As a Spherion material handler, you will enjoy a flexible workplace with regular weekly pay. And you'll always find a dependable contact person to fall back on if you ever have job-related questions and need to reach out for help. Spherion offers countless training opportunities while hosting a range of open manufacturing and logistics positions in your area. 

Working for Spherion as a material handler entails many advantages that you may not find in other companies. Here are some of them: 

  • Get flexible work hours and the ability to work from home
  • Receive paychecks faster with a weekly payment schedule
  • Get technical support from a company representative to help you resolve any issues or concerns in a timely manner
  • Get access to a myriad of training opportunities to help fast track your career
  • Find a wide range of jobs in your local area

What education do you need as a material handler?

While there are no formal educational requirements for the material handler position, the role typically requires a high school diploma or an equivalent credential such as a General Educational Development (GED) certificate. Evidence of a solid foundational background in mathematics and computer science improves your qualifications significantly because the job entails accurate counting, record keeping, and the use of inventory management software. Relevant certificates and training in hazardous material safety (HAZMAT), forklift operations, and automation software drastically improve your job candidacy and chances for advancement. 

Skills & competencies 

Successful materials handler applicants have strong computer, data entry, and arithmetic skills. Handlers should be comfortable operating warehouse machinery, generating spreadsheet reports, and physically fit enough to move 50-100 pounds without assistance. Hiring managers look for detail-oriented candidates for this role who possess good problem-solving skills and strong leadership potential.

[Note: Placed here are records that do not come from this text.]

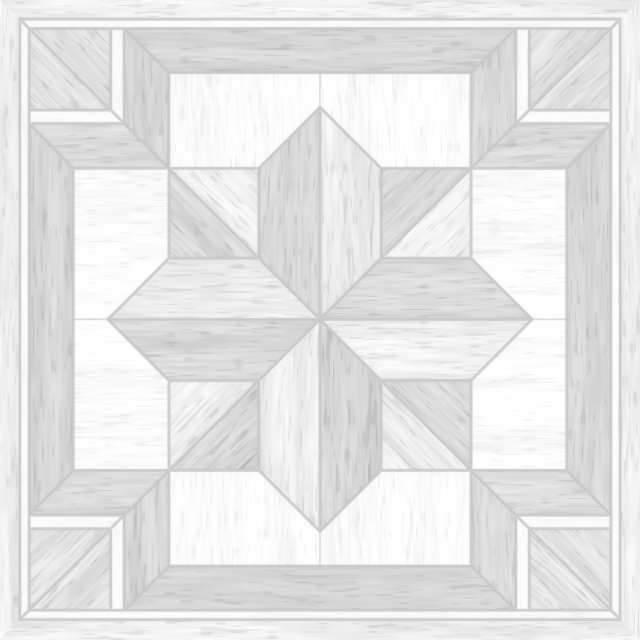
This pattern is drawn by a three.js fragment shader. Its source:

```glsl
// Pale marquetry tile: an eight-part wooden star inside a mitred, framed square.
varying vec2 vUv;

// Distances from the centre, measured along the folded axes
const float RIM = 0.469;       // outer border, inner edge
const float FRAME = 0.4545;    // inside of the white fillet
const float BAND = 0.3855;     // inside of the dark band
const float BLOCK = 0.327;     // corner block
const float FILLET = 0.306;    // white strip around the corner block
const float CORE = 0.236;      // central square
const float ARM = 0.0955;      // half width of a star arm
const float TIP = 0.3315;      // star point

const float WHITE = 0.985;
const float LIGHT = 0.925;
const float DARK = 0.845;
const float SEAM = 0.785;

float hash(vec2 p) {
  vec3 q = fract(vec3(p.xyx) * 0.1031);
  q += dot(q, q.yzx + 33.33);
  return fract((q.x + q.y) * q.z);
}

float noise(vec2 p) {
  vec2 i = floor(p), f = fract(p);
  f = f * f * (3.0 - 2.0 * f);
  return mix(mix(hash(i), hash(i + vec2(1.0, 0.0)), f.x),
             mix(hash(i + vec2(0.0, 1.0)), hash(i + vec2(1.0)), f.x), f.y);
}

float segment(vec2 p, vec2 a, vec2 b) {
  vec2 d = b - a;
  return length(p - a - d * clamp(dot(p - a, d) / dot(d, d), 0.0, 1.0));
}

// Coverage of a soft line of the given half width
float stroke(float dist, float width) {
  return 1.0 - smoothstep(width - 0.0013, width + 0.0013, dist);
}

// Wood grain running along g.x; returns a signed shade
float grain(vec2 g, float seed) {
  g += vec2(seed * 3.7 + 9.0, seed * 1.9 + 7.0);
  g.y += 0.012 * noise(g * vec2(5.0, 9.0));
  float streak = noise(g * vec2(3.0, 48.0)) - 0.5;
  float fibre = noise(g * vec2(22.0, 230.0)) - 0.5;
  float pore = smoothstep(0.66, 0.95, noise(g * vec2(38.0, 310.0) + 17.0));
  return 0.065 * streak + 0.06 * fibre - 0.065 * pore + 0.008;
}

// Nearest main joint, in the folded octant q.x >= q.y >= 0
float joints(vec2 q) {
  vec2 shoulder = vec2(CORE, ARM);
  float d = segment(q, vec2(0.0), vec2(RIM));
  d = min(d, segment(q, vec2(RIM, 0.0), vec2(RIM)));
  d = min(d, segment(q, vec2(FRAME, 0.0), vec2(FRAME)));
  d = min(d, segment(q, vec2(FILLET), vec2(FRAME, FILLET)));
  d = min(d, segment(q, vec2(BLOCK), vec2(FRAME, BLOCK)));
  d = min(d, segment(q, vec2(BAND, 0.0), vec2(BAND, CORE)));
  d = min(d, segment(q, vec2(BAND, CORE), vec2(FRAME, FILLET)));
  d = min(d, segment(q, vec2(CORE), vec2(BAND, CORE)));
  d = min(d, segment(q, vec2(0.0), vec2(TIP, 0.0)));
  d = min(d, segment(q, vec2(TIP, 0.0), shoulder));
  d = min(d, segment(q, shoulder, vec2(ARM)));
  return min(d, segment(q, shoulder, vec2(CORE)));
}

// Tone, grain direction (0 along, 1 across, 2 diagonal) and grain strength
vec3 plank(vec2 q, bool darkSide) {
  if (q.x > RIM) return vec3(0.93, 1.0, 1.0);
  if (q.x > FRAME) return vec3(WHITE, 1.0, 0.3);
  if (q.y > BLOCK) return vec3(0.885, 2.0, 1.1);
  if (q.y > FILLET) return vec3(WHITE, 0.0, 0.3);
  if (q.x - q.y > BAND - CORE && q.x > BAND) return vec3(DARK, 1.0, 0.9);
  if (q.y > CORE) return vec3(DARK + 0.005, 0.0, 1.0);
  if (q.y < ARM && q.x + q.y < TIP)
    return vec3(darkSide ? DARK : LIGHT, 0.0, 1.0);
  if (q.x < CORE) return vec3(darkSide ? LIGHT + 0.01 : DARK, 2.0, 1.0);
  return vec3(WHITE, 0.0, 0.6);
}

void main() {
  // Fold the tile into one octant; keep signed axes for the grain
  vec2 p = vUv - vec2(0.5, 0.501);
  vec2 a = abs(p);
  bool upright = a.y > a.x;
  vec2 q = upright ? a.yx : a;
  vec2 axis = upright ? p.yx : p;
  float turn = p.x * p.y < 0.0 ? -1.0 : 1.0;
  bool darkSide = (turn > 0.0) != upright;

  // Wood pieces
  vec3 wood = plank(q, darkSide);
  vec2 along = axis;
  if (wood.y > 1.5) along = 0.7071 * vec2(axis.x + turn * axis.y, axis.y - turn * axis.x);
  else if (wood.y > 0.5) along = axis.yx;
  float seed = (upright ? 3.0 : 1.0) + step(0.0, axis.x) * 5.0 + wood.x * 4.0;
  float tone = min(wood.x + wood.z * grain(along, seed), 0.995);

  // Joints: soft shadow, main lines, then the faint panel split
  float d = joints(q);
  tone -= 0.025 * exp(-d * 260.0);
  tone = mix(tone, SEAM, 0.85 * stroke(d, 0.0023));
  float split = segment(q, vec2(TIP, 0.0), vec2(BAND, 0.0));
  tone = mix(tone, SEAM, 0.6 * stroke(split, 0.0014));

  gl_FragColor = vec4(vec3(tone), 1.0);
}
```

Material handlers work throughout various supply chains and are in-demand manufacturing and distribution positions. We answer frequently asked questions about becoming a material handler below.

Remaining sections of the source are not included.